• _Required action_
Pull every line that holds the word "hills" from the entries.

• _Dataset content_
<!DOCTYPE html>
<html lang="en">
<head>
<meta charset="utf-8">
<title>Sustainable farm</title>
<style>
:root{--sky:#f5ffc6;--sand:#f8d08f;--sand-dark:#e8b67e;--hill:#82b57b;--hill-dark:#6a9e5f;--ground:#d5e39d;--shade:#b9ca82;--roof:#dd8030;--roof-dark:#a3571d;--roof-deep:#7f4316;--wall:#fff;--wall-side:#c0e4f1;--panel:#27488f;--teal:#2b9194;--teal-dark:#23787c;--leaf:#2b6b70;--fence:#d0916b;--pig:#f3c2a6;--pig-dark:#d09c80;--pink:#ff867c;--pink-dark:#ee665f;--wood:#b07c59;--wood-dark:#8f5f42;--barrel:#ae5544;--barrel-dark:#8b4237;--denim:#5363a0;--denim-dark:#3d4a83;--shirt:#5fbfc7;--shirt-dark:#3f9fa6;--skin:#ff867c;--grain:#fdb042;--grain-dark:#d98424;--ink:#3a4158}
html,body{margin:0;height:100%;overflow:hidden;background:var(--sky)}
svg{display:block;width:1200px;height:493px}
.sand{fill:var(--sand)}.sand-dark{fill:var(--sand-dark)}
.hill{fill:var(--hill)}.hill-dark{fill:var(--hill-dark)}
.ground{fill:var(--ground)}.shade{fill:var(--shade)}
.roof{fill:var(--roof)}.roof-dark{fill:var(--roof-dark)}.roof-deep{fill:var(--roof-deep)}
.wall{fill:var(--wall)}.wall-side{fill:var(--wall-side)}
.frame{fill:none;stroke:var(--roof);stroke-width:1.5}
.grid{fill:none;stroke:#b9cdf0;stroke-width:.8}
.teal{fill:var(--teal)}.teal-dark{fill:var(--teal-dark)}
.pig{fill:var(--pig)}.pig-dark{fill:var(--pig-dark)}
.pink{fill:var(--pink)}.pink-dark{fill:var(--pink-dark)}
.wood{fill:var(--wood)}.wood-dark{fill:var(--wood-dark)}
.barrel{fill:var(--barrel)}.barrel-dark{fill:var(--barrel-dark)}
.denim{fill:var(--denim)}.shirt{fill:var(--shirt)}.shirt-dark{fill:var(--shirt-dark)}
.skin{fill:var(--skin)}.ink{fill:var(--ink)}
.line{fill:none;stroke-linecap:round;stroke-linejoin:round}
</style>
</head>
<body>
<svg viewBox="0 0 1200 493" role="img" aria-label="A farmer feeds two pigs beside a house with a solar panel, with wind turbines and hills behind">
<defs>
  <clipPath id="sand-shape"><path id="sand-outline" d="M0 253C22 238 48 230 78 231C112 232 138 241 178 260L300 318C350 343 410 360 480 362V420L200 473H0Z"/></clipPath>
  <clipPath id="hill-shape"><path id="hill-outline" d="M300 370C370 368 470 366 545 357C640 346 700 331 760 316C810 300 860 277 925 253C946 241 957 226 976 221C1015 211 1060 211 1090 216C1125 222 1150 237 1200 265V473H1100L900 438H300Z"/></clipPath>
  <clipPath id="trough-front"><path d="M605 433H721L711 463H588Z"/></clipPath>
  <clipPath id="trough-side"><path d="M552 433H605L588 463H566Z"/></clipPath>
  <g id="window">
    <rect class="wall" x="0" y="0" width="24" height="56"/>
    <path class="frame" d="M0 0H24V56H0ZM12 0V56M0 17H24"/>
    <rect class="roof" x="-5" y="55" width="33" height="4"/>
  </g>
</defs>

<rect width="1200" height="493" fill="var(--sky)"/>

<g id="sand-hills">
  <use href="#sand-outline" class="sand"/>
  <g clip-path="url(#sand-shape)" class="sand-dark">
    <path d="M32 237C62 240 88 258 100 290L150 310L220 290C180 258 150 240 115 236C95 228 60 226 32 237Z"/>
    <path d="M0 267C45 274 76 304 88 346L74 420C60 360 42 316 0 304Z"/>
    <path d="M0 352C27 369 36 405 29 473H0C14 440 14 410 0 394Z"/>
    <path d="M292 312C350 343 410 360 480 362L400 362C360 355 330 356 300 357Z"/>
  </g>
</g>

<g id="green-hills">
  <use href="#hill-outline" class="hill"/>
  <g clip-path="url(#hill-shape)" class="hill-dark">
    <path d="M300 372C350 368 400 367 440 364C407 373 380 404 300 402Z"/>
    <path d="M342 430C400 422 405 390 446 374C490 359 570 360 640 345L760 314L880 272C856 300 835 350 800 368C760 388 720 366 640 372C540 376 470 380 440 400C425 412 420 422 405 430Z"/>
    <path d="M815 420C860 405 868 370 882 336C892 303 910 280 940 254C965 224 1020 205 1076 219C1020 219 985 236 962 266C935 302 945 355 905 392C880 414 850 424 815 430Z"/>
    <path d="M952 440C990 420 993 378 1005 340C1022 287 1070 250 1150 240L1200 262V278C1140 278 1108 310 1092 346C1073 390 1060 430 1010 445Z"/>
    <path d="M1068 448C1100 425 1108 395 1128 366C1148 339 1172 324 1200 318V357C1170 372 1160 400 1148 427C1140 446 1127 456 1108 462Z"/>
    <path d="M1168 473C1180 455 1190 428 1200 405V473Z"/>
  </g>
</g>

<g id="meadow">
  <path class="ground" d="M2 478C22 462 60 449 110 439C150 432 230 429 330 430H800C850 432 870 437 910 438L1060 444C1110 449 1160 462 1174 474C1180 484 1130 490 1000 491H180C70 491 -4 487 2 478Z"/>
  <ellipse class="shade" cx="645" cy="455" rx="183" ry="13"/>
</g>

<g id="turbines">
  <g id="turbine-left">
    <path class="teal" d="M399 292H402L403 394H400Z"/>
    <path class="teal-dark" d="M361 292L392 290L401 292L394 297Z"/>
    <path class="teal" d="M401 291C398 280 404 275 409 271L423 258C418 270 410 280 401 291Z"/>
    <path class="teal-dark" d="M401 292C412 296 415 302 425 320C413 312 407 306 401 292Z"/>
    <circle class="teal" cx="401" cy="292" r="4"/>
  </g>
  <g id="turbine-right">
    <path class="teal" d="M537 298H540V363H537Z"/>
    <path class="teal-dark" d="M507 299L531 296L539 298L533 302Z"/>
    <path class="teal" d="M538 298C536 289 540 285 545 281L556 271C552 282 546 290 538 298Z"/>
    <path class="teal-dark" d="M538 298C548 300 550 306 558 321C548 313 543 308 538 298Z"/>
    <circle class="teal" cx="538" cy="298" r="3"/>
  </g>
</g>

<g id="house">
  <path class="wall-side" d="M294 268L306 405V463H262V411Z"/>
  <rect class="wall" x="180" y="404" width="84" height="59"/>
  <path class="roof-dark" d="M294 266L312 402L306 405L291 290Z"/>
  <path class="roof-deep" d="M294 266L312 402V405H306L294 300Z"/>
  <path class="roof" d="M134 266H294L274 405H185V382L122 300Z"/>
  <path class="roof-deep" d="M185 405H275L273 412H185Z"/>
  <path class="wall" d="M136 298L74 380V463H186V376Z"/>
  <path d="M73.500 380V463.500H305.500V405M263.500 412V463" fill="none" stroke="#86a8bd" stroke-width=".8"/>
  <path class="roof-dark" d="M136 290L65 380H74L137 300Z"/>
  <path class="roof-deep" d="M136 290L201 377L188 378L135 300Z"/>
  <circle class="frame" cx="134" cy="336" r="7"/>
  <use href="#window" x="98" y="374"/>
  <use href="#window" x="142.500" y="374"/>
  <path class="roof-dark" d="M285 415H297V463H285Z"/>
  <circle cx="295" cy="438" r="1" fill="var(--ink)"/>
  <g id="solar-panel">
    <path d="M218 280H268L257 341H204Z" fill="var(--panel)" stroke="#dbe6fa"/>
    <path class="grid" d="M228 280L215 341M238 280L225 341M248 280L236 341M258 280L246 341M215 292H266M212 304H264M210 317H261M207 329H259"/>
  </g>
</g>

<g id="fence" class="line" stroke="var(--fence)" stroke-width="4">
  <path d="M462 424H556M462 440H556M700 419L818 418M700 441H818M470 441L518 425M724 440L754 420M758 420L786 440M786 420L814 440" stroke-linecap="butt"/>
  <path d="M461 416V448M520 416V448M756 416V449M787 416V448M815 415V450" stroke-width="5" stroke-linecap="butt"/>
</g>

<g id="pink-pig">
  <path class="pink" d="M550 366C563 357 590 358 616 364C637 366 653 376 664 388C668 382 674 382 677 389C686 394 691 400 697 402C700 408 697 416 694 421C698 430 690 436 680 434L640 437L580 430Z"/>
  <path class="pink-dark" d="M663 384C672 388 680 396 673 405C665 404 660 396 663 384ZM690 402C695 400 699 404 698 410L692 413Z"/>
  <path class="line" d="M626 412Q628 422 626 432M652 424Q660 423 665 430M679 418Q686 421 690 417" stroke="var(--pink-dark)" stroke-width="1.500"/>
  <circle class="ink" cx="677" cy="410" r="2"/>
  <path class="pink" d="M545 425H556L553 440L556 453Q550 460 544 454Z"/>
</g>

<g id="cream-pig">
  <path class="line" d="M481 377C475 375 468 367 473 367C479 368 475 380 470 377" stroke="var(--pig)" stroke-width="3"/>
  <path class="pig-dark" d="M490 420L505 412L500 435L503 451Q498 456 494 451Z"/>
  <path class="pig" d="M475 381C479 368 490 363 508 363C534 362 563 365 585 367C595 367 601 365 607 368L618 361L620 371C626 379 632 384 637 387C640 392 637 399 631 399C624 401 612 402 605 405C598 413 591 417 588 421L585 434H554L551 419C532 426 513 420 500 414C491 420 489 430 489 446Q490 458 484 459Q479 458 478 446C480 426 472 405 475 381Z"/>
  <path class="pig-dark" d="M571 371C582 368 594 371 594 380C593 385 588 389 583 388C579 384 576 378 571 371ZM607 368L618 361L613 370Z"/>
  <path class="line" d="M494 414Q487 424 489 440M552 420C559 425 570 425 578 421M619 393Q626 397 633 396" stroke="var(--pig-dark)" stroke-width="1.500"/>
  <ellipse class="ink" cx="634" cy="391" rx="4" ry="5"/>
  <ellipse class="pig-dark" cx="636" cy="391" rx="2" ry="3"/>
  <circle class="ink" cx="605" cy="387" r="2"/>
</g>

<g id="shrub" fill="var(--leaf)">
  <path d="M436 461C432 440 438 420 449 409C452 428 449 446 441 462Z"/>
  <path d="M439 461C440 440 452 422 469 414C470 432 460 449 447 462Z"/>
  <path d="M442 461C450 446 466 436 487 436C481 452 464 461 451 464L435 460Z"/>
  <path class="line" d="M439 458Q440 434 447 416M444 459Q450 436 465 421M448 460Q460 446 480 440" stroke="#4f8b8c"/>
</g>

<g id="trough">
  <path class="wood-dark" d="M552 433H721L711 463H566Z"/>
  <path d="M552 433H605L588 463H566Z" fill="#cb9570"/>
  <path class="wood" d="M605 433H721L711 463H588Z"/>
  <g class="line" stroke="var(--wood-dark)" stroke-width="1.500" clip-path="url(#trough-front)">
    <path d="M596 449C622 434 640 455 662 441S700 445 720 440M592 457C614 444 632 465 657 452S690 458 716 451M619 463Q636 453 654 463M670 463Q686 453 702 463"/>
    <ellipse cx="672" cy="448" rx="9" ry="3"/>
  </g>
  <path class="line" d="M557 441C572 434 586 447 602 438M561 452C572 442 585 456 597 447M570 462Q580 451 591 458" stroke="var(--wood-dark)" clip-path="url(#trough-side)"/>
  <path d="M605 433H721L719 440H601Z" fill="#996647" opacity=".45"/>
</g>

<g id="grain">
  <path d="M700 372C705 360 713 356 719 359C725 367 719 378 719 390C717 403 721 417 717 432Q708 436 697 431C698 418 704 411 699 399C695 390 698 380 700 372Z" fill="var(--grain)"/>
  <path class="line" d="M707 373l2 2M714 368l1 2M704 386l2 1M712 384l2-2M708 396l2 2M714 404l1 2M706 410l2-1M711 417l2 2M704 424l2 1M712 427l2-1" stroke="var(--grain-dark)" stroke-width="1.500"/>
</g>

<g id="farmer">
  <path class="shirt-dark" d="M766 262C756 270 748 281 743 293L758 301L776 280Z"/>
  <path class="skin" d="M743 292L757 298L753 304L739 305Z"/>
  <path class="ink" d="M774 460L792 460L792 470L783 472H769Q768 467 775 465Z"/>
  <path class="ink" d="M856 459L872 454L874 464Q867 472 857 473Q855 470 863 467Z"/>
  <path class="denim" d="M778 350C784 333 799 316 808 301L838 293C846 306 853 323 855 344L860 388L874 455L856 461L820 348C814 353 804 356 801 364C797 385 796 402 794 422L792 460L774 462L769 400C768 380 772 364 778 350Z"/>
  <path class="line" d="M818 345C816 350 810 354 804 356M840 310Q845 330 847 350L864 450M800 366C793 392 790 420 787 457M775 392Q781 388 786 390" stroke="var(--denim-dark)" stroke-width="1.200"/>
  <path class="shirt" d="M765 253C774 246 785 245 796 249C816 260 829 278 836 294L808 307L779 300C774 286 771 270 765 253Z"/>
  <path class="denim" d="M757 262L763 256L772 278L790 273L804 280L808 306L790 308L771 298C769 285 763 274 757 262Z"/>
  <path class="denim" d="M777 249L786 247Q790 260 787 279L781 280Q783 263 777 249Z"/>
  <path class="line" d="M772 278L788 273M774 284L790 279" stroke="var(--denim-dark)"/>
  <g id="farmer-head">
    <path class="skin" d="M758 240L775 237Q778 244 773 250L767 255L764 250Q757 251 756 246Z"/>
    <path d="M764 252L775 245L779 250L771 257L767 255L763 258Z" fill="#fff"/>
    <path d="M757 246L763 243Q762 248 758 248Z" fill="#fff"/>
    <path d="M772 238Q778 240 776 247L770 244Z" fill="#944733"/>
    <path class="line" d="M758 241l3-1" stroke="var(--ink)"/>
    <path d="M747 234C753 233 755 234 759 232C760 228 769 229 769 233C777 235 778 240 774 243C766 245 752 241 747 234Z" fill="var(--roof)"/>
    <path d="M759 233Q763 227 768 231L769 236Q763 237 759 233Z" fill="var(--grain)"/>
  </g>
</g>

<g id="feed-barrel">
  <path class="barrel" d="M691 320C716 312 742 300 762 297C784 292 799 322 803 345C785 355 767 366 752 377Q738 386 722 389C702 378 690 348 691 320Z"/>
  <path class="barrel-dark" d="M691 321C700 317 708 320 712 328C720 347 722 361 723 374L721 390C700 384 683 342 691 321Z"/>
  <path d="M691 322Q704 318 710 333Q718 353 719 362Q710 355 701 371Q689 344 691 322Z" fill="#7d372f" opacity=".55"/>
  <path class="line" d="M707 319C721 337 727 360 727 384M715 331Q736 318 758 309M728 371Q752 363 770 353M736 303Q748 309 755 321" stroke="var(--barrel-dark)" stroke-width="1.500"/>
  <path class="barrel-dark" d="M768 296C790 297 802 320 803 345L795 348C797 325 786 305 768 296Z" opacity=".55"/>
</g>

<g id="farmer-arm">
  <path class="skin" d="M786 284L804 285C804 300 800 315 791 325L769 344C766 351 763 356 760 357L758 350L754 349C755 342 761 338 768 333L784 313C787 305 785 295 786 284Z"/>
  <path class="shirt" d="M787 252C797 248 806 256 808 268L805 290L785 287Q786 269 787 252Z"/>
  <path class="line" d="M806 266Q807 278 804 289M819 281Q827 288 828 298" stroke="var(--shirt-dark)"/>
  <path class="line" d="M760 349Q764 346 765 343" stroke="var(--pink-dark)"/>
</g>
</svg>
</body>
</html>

• _Answer box_
<svg viewBox="0 0 1200 493" role="img" aria-label="A farmer feeds two pigs beside a house with a solar panel, with wind turbines and hills behind">
<g id="sand-hills">
<g id="green-hills">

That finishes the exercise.